For the moment, the grandeur of the interiors slated for the landmarked townhouse at 79 Horatio Street, in the West Village, remains a matter of faith. On a recent morning, the Observer joined Tom Ryan, senior head of operations at Greystone, which is developing the property, for a tour of the house. Carpentry crews went to and fro with measuring tape and saws amid raw wood and exposed wiring. Architect’s plans lay unfurled on a makeshift desk. “It takes vision,” Mr. Ryan allowed. Still, the home, which is due for completion this spring, and which went on the market last week with Fredrik Eklund and John Gomes of Douglas Elliman asking $22.5 million, already shows promise.

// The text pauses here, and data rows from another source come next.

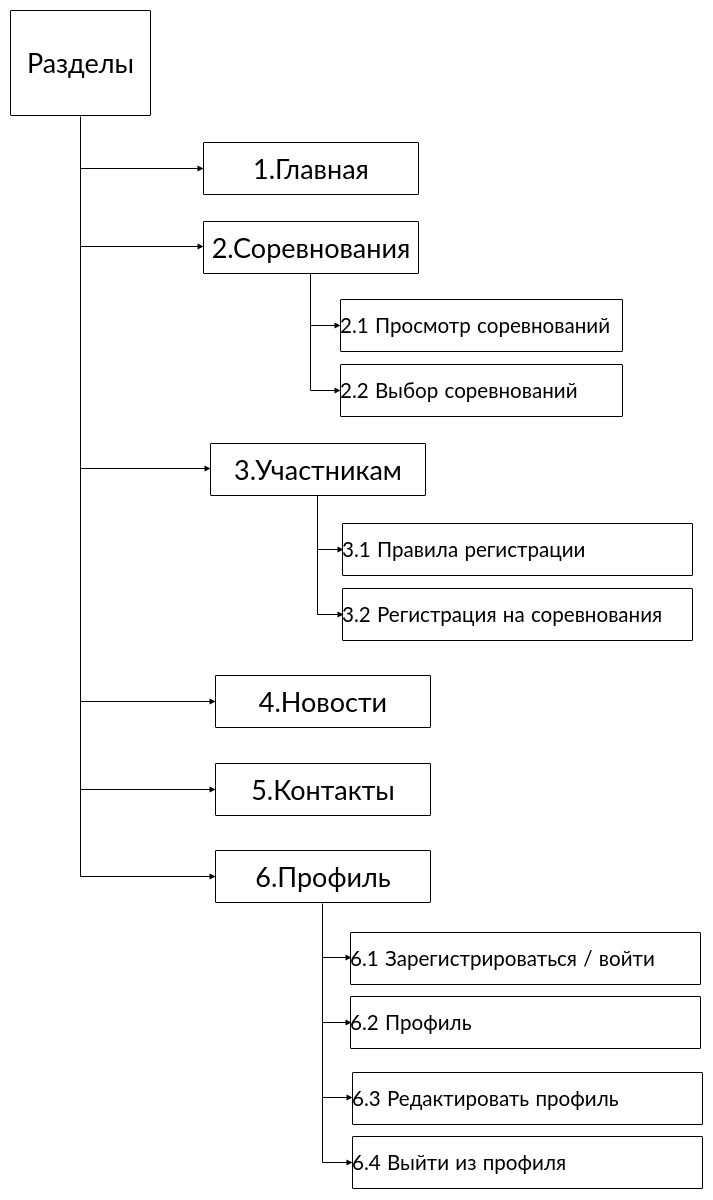
<!DOCTYPE html>
<html lang="ru">
<head>
<meta charset="utf-8">
<title>Разделы</title>
<style>
:root { --paper: #fff; --ink: #000; }
* { box-sizing: border-box; margin: 0; padding: 0; }
html, body { width: 713px; height: 1200px; overflow: hidden; background: var(--paper); }
.sitemap { position: relative; width: 713px; height: 1200px; color: var(--ink); font-family: Lato, "Open Sans", sans-serif; }
.connectors { position: absolute; left: 0; top: 0; }
.connectors .line { fill: none; stroke: var(--ink); stroke-width: 1; }
.node { position: absolute; left: var(--x); top: var(--y); display: flex; align-items: center; border: 1px solid var(--ink); border-radius: 1px; white-space: nowrap; line-height: 1.2; }
.root, .section { justify-content: center; font-size: 27px; padding-top: 1px; }
.root { width: 141px; height: 106px; }
.section { width: 216px; height: 53px; }
.page { width: 283px; height: 53px; font-size: 20.6px; word-spacing: 1px; text-indent: -1px; }
.wide { width: 351px; }
</style>
</head>
<body>
<main class="sitemap">
  <svg class="connectors" width="713" height="1200" viewBox="0 0 713 1200" aria-hidden="true">
    <defs>
      <path id="arrow" d="M0 0L-6 -3V3Z"/>
    </defs>
    <g class="line" transform="translate(.5 .5)">
      <path d="M80 116V876H210M80 168H198M80 246H198M80 468H205M80 701H210M80 789H210"/>
      <path d="M310 273V390H335M310 325H335"/>
      <path d="M317 495V614H338M317 549H338"/>
      <path d="M322 903V1162H347M322 957H346M322 1022H346M322 1097H347"/>
    </g>
    <g class="arrows" transform="translate(.5 .5)">
      <use href="#arrow" x="203" y="168"/>
      <use href="#arrow" x="203" y="246"/>
      <use href="#arrow" x="210" y="468"/>
      <use href="#arrow" x="215" y="701"/>
      <use href="#arrow" x="215" y="789"/>
      <use href="#arrow" x="215" y="876"/>
      <use href="#arrow" x="340" y="325"/>
      <use href="#arrow" x="340" y="390"/>
      <use href="#arrow" x="343" y="549"/>
      <use href="#arrow" x="343" y="614"/>
      <use href="#arrow" x="351" y="957"/>
      <use href="#arrow" x="351" y="1022"/>
      <use href="#arrow" x="352" y="1097"/>
      <use href="#arrow" x="352" y="1162"/>
    </g>
  </svg>

  <h1 class="node root" style="--x:10px;--y:10px;font-weight:400">Разделы</h1>

  <div class="node section" style="--x:203px;--y:142px">1.Главная</div>

  <div class="node section" style="--x:203px;--y:221px">2.Соревнования</div>
  <div class="node page" style="--x:340px;--y:299px">2.1 Просмотр соревнований</div>
  <div class="node page" style="--x:340px;--y:364px">2.2 Выбор соревнований</div>

  <div class="node section" style="--x:210px;--y:443px">3.Участникам</div>
  <div class="node page wide" style="--x:342px;--y:523px">3.1 Правила регистрации</div>
  <div class="node page wide" style="--x:342px;--y:588px">3.2 Регистрация на соревнования</div>

  <div class="node section" style="--x:215px;--y:675px">4.Новости</div>

  <div class="node section" style="--x:215px;--y:763px">5.Контакты</div>

  <div class="node section" style="--x:215px;--y:850px">6.Профиль</div>
  <div class="node page wide" style="--x:350px;--y:932px">6.1 Зарегистрироваться / войти</div>
  <div class="node page wide" style="--x:350px;--y:996px">6.2 Профиль</div>
  <div class="node page wide" style="--x:352px;--y:1072px">6.3 Редактировать профиль</div>
  <div class="node page wide" style="--x:352px;--y:1136px">6.4 Выйти из профиля</div>
</main>
</body>
</html>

“Interest has been incredibly strong,” Mr. Ryan said. “And not from just tire-kickers, either. I’m talking about people whom—if you opened up the newspaper and saw them, you’d know who they are.”
A former tenement house that once belonged to real estate hoarder William Gottlieb, 79 Horatio has undergone the better portion of a gut renovation since last we wrote about it in July 2012, when in its unimproved condition it hoped to fetch $12.5 million. (Greystone eventually picked it up for $10.45 million, intending the single-family conversion now under way.) Since then, a central air shaft has vanished and white paint has been stripped from the facade to expose handsome red brick, which appeared to have been scorched by fire, and which has been immaculately restored. Original cornices, too, have been buffed to a lustrous polish.
Inside, an elevator will service all six floors, which comprise roughly 7,000 square feet—and that doesn’t count the 1,000 square-foot bi-level backyard garden. There will be six bedrooms, including a full-floor master suite with palatial his-and-her bathrooms featuring a Macassar Ebony vanity, custom marble work and a freestanding tub whose installation will necessitate the use of a crane . In all, there will be seven full baths plus three powder rooms. (If the locker rooms at the Meadowlands are ever on the fritz, 79 Horatio might make a practical post-game pit-stop for the Giants.)
Outfitted with an energy system that makes it more or less self-sufficient, the home will also make for an excellent bunker in the event, say, of zombie apocalypse. “If the power shuts down,” Mr. Ryan told us, “pretty much all of your systems are going to function.” That includes the climate control for the glass-walled wine room in the cellar, which will also house a media room capable of making Tony Soprano jealous. At the home’s rear, the first three floors have walls made almost entirely of glass, and those above, too, are outfitted with enormous windows, affording views of the High Line and the Hudson River. From the roof deck, the Empire State Building and 1 World Trade are visible, and there is ample space for grilling and sunbathing.
Now, we ask you, in the event of city-wide disaster, can you think of a more comfortable and advantageous locale from which to observe the breakdown of social order? We didn’t think so. So start saving those pennies.